▸ HOW TO COMPLETE THIS TASK
Say how many lines in the listing contain the string "Liberation", giving the number alone.

━━━

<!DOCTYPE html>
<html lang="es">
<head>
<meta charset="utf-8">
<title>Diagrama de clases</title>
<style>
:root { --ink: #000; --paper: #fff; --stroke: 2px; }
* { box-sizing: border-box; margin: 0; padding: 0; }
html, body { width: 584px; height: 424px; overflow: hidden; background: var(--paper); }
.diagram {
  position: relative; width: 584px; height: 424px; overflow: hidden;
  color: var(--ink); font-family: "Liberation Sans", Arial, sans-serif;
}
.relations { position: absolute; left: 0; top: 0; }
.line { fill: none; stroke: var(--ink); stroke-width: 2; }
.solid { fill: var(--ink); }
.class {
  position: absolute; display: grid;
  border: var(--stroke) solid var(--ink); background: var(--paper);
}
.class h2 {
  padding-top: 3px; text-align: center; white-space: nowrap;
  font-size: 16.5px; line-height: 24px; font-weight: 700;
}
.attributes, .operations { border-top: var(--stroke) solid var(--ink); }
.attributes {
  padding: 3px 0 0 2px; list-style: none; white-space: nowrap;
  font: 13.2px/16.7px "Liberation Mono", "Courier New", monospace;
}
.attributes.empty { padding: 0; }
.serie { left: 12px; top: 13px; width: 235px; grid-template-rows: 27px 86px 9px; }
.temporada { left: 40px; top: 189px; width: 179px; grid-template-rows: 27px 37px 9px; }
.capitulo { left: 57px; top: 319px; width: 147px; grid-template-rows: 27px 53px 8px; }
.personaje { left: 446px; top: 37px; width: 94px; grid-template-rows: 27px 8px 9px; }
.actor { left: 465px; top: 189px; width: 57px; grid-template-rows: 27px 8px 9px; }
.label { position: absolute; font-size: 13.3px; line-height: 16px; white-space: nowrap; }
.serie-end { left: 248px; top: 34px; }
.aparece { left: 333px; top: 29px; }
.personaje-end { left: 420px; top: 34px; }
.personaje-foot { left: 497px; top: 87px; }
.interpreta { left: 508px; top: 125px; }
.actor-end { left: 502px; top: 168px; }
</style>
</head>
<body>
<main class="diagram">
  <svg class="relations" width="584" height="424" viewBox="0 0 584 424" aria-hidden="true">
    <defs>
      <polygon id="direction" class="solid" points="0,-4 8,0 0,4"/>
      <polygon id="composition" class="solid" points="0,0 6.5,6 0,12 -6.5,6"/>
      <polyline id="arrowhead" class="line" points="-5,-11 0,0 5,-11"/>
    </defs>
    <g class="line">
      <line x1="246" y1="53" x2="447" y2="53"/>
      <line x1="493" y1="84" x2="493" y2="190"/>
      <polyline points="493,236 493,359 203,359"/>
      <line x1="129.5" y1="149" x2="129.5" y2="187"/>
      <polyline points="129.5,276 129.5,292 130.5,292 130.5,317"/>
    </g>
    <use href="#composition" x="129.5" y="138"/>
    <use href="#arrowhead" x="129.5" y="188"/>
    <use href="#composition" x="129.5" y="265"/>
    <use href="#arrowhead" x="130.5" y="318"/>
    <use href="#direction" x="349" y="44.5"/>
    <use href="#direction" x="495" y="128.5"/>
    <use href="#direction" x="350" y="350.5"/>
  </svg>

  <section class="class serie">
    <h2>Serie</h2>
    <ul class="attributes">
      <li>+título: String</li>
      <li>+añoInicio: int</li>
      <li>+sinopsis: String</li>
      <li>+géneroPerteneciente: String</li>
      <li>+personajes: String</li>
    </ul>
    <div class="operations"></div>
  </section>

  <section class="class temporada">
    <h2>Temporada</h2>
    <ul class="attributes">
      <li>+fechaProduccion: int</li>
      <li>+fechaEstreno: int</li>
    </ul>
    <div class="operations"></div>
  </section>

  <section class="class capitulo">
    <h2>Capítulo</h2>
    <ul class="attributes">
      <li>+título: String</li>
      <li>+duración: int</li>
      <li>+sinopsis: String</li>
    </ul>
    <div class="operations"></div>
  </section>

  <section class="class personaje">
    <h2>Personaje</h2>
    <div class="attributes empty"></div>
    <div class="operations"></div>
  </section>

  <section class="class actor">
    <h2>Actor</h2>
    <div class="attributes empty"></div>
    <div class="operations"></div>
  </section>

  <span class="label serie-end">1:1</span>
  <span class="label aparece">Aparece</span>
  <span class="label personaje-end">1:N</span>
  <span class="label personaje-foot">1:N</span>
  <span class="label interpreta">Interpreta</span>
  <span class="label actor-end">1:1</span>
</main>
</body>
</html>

━━━

▸ SOLUTION FOR THIS TASK
2